(Document images with source code)
----------------
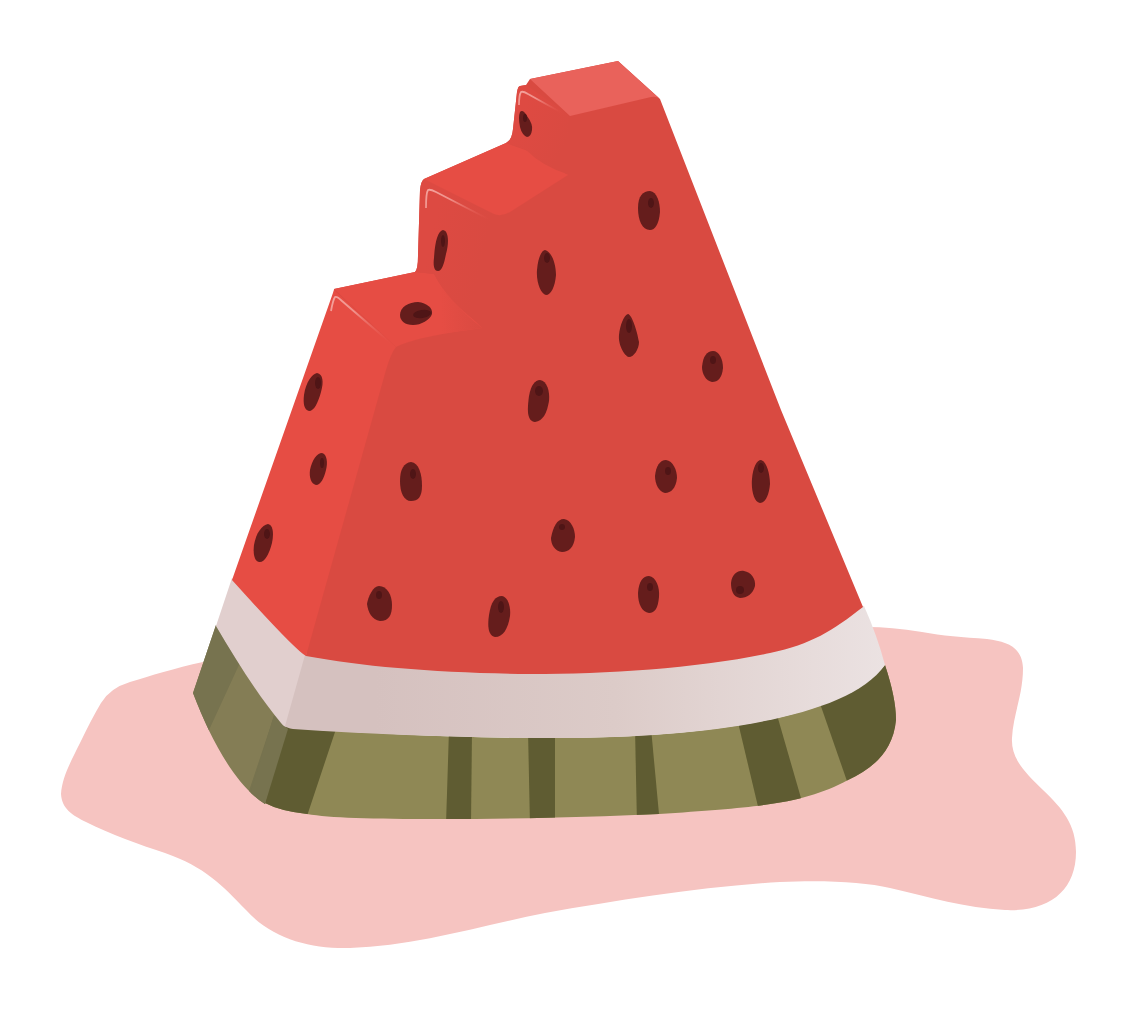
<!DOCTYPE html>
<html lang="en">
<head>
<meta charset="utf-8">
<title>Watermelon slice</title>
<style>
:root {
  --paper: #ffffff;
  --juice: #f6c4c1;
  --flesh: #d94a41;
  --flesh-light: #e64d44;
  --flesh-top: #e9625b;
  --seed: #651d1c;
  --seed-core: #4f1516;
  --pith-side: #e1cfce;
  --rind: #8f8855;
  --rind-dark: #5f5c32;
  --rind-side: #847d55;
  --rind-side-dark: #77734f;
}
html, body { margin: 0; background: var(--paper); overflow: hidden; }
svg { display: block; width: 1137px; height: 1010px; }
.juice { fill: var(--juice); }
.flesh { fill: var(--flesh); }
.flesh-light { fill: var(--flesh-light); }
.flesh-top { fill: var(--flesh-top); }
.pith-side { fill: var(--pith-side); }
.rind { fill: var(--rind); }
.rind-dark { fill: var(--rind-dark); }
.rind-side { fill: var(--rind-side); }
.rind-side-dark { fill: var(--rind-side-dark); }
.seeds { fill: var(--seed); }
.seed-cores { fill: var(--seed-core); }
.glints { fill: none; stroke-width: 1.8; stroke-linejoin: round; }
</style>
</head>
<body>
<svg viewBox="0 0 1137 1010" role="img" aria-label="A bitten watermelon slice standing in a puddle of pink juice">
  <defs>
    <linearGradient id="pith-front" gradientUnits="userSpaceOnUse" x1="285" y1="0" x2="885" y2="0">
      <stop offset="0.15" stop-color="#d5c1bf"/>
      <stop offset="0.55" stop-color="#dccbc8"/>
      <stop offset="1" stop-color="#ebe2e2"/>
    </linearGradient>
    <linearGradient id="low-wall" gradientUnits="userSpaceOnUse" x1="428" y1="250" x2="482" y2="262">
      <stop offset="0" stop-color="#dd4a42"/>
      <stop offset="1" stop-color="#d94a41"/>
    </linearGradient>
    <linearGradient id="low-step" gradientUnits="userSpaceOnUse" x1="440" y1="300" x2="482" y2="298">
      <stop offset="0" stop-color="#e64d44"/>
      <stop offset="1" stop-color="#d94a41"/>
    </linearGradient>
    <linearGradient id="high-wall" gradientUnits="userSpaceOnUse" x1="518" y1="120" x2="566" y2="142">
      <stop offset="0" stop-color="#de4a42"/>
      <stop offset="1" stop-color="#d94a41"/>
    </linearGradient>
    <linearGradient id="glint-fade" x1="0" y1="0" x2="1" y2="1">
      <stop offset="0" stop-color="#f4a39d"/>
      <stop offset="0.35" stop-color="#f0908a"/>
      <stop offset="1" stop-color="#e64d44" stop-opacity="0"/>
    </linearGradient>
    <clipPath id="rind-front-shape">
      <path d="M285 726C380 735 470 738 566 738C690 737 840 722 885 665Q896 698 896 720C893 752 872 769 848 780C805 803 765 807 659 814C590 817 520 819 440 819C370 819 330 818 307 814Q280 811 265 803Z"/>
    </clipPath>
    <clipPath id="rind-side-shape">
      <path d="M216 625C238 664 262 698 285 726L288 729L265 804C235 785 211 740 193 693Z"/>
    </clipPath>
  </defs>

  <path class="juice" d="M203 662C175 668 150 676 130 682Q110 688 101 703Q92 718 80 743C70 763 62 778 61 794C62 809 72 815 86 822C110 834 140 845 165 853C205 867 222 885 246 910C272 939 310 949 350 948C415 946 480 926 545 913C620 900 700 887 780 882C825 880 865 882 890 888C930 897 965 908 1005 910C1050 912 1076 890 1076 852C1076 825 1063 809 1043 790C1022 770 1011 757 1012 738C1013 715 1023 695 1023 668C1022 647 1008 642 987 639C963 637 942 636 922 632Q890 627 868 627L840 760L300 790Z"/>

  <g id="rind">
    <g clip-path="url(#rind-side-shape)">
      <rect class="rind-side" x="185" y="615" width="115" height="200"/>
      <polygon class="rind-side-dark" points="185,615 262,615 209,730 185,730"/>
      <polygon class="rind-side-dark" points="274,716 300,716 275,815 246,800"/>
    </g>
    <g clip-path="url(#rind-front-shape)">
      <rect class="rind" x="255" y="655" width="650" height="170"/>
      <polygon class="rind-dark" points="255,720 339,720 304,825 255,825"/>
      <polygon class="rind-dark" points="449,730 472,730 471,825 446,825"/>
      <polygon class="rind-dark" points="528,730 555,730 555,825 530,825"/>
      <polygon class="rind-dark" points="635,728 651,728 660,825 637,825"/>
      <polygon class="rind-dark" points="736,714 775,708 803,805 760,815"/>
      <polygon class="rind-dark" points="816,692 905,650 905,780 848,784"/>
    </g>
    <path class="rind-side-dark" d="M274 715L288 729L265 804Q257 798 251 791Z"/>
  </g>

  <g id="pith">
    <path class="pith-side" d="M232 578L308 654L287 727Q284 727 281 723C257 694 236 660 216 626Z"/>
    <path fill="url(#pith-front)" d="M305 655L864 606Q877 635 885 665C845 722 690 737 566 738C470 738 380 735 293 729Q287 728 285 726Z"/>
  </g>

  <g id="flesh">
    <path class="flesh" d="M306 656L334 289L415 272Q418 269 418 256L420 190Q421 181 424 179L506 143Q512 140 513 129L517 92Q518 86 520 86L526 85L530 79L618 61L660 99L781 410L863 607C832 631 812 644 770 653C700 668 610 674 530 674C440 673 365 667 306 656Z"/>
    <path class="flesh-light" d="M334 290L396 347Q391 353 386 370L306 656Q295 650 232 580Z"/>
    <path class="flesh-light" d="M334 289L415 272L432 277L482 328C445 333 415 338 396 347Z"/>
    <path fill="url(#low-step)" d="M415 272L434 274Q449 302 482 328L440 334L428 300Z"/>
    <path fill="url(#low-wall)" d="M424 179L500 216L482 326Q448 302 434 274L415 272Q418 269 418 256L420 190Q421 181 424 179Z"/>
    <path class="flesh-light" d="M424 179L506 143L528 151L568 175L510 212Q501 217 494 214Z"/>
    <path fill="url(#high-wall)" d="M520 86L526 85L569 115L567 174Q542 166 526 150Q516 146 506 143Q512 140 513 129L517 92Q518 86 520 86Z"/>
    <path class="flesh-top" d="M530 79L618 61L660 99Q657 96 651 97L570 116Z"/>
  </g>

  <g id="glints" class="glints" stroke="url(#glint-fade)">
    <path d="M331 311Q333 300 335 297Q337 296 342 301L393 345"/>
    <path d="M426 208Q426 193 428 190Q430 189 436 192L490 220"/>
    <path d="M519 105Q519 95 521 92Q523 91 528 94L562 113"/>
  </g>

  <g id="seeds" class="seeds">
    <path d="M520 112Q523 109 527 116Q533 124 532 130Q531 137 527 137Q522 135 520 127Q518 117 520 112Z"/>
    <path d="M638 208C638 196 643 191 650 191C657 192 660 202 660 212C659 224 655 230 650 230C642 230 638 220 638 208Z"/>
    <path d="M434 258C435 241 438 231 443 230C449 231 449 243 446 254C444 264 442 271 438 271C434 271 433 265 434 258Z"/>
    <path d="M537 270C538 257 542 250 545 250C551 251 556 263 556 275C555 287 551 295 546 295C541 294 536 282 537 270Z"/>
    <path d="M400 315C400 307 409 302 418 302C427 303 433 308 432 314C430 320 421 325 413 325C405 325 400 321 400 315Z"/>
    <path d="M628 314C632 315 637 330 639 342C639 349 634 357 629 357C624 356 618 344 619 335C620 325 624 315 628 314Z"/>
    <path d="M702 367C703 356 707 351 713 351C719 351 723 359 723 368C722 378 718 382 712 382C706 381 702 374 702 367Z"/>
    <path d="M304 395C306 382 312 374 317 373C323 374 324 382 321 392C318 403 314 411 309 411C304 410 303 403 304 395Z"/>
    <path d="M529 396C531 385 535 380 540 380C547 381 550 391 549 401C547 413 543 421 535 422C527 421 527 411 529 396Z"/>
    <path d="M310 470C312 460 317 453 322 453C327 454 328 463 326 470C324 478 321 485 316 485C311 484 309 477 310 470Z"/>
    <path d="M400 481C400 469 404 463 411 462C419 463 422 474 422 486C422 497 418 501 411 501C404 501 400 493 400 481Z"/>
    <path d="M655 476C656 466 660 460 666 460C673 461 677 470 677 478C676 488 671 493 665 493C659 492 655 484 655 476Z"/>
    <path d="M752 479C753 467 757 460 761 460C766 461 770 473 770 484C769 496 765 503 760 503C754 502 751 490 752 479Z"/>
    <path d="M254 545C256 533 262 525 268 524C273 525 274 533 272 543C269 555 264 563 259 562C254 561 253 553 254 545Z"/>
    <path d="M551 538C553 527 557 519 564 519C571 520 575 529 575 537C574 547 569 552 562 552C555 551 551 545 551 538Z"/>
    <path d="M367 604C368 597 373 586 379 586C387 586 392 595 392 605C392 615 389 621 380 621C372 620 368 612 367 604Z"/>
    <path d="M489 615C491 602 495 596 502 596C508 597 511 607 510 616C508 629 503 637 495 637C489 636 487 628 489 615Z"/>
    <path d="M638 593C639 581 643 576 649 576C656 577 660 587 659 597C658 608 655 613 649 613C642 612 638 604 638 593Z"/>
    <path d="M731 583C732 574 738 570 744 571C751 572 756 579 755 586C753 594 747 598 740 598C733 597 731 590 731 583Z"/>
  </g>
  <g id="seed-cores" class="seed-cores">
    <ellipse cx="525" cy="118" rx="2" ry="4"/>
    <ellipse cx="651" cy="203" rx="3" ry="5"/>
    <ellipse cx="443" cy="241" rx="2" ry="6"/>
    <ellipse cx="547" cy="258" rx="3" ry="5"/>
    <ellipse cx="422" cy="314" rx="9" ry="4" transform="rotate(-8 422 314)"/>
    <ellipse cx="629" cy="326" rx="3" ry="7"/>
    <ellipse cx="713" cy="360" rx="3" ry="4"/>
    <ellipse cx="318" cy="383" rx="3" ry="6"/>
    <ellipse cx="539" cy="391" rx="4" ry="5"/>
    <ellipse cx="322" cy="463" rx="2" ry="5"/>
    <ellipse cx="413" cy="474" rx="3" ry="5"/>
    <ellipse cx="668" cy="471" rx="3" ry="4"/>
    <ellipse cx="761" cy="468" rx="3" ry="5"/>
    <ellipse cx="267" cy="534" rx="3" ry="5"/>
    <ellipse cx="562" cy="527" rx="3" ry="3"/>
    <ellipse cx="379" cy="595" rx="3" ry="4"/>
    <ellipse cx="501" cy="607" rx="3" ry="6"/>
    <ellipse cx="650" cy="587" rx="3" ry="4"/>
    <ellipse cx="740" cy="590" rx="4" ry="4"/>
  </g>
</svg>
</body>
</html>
----------------
Out of the entries above, write out only the lines between the line holding "<title>Watermelon slice</title>" and the line holding "--rind: #8f8855;", inclusive, each exactly as given.

<title>Watermelon slice</title>
<style>
:root {
  --paper: #ffffff;
  --juice: #f6c4c1;
  --flesh: #d94a41;
  --flesh-light: #e64d44;
  --flesh-top: #e9625b;
  --seed: #651d1c;
  --seed-core: #4f1516;
  --pith-side: #e1cfce;
  --rind: #8f8855;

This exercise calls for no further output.